About this task
Once the line holding "125Q245 125 245" is found in the listing below, write it out and each later line exactly, up to and including the one holding "112C247 100 257".

■ ■ ■ ■ ■ ■ ■

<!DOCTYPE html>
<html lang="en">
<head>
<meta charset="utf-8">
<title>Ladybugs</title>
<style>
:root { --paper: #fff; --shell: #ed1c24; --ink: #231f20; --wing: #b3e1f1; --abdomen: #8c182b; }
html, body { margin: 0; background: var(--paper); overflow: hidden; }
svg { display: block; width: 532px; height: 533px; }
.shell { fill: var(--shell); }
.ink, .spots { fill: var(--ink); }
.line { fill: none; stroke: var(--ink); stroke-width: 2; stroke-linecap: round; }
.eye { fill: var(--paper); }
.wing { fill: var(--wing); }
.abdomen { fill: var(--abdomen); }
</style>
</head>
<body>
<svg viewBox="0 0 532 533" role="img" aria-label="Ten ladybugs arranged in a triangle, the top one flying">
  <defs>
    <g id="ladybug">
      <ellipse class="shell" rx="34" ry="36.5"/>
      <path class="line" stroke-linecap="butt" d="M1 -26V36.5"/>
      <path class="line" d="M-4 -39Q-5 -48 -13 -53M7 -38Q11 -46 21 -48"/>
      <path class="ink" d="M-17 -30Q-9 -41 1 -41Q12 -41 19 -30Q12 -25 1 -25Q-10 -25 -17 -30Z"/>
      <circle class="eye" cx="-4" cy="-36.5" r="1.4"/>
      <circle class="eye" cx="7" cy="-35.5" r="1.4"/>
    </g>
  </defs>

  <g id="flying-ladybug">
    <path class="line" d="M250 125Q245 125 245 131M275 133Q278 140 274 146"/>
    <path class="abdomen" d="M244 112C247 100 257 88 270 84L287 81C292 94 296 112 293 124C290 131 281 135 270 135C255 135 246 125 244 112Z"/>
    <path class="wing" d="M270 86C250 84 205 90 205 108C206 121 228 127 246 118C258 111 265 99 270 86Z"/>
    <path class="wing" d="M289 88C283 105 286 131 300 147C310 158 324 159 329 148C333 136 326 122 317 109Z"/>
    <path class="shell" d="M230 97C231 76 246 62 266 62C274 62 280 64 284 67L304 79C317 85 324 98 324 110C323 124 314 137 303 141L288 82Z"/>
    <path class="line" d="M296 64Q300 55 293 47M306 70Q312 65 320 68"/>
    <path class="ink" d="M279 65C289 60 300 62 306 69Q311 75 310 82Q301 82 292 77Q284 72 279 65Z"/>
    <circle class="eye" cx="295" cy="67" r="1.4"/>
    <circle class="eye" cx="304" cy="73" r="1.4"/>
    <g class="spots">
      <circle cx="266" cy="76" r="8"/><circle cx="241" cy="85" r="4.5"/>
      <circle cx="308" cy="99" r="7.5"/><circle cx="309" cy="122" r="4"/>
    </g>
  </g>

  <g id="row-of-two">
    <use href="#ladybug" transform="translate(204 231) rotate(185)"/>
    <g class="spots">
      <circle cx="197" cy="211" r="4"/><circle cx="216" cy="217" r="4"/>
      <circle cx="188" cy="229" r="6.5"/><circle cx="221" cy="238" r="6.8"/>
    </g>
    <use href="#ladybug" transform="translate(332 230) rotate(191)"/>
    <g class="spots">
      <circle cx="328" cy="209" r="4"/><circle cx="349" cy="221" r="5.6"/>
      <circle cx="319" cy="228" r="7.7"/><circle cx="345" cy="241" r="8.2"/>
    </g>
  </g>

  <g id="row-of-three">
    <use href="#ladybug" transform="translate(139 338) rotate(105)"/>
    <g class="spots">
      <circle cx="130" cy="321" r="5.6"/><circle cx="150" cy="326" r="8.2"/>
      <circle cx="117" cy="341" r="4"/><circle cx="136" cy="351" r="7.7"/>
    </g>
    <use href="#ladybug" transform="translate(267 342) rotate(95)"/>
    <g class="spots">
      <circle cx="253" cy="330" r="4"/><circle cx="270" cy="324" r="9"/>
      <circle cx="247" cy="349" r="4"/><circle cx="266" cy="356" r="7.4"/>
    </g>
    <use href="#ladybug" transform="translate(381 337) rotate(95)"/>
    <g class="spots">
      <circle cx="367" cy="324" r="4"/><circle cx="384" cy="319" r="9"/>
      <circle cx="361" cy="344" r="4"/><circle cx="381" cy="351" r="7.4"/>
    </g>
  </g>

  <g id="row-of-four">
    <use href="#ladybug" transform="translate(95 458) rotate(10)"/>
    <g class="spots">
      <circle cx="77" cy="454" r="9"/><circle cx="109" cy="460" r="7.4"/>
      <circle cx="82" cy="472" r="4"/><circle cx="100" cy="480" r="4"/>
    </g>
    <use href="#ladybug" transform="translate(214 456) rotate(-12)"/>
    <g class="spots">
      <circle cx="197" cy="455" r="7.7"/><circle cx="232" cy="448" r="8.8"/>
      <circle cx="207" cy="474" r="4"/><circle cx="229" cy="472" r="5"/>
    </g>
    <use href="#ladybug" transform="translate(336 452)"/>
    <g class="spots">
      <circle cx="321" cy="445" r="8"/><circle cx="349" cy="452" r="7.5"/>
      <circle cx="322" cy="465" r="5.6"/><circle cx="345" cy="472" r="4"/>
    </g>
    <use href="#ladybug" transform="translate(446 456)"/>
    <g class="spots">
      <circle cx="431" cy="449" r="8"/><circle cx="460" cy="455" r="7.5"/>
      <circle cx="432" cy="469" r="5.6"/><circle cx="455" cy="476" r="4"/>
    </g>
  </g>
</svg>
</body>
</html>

■ ■ ■ ■ ■ ■ ■

Task solution
    <path class="line" d="M250 125Q245 125 245 131M275 133Q278 140 274 146"/>
    <path class="abdomen" d="M244 112C247 100 257 88 270 84L287 81C292 94 296 112 293 124C290 131 281 135 270 135C255 135 246 125 244 112Z"/>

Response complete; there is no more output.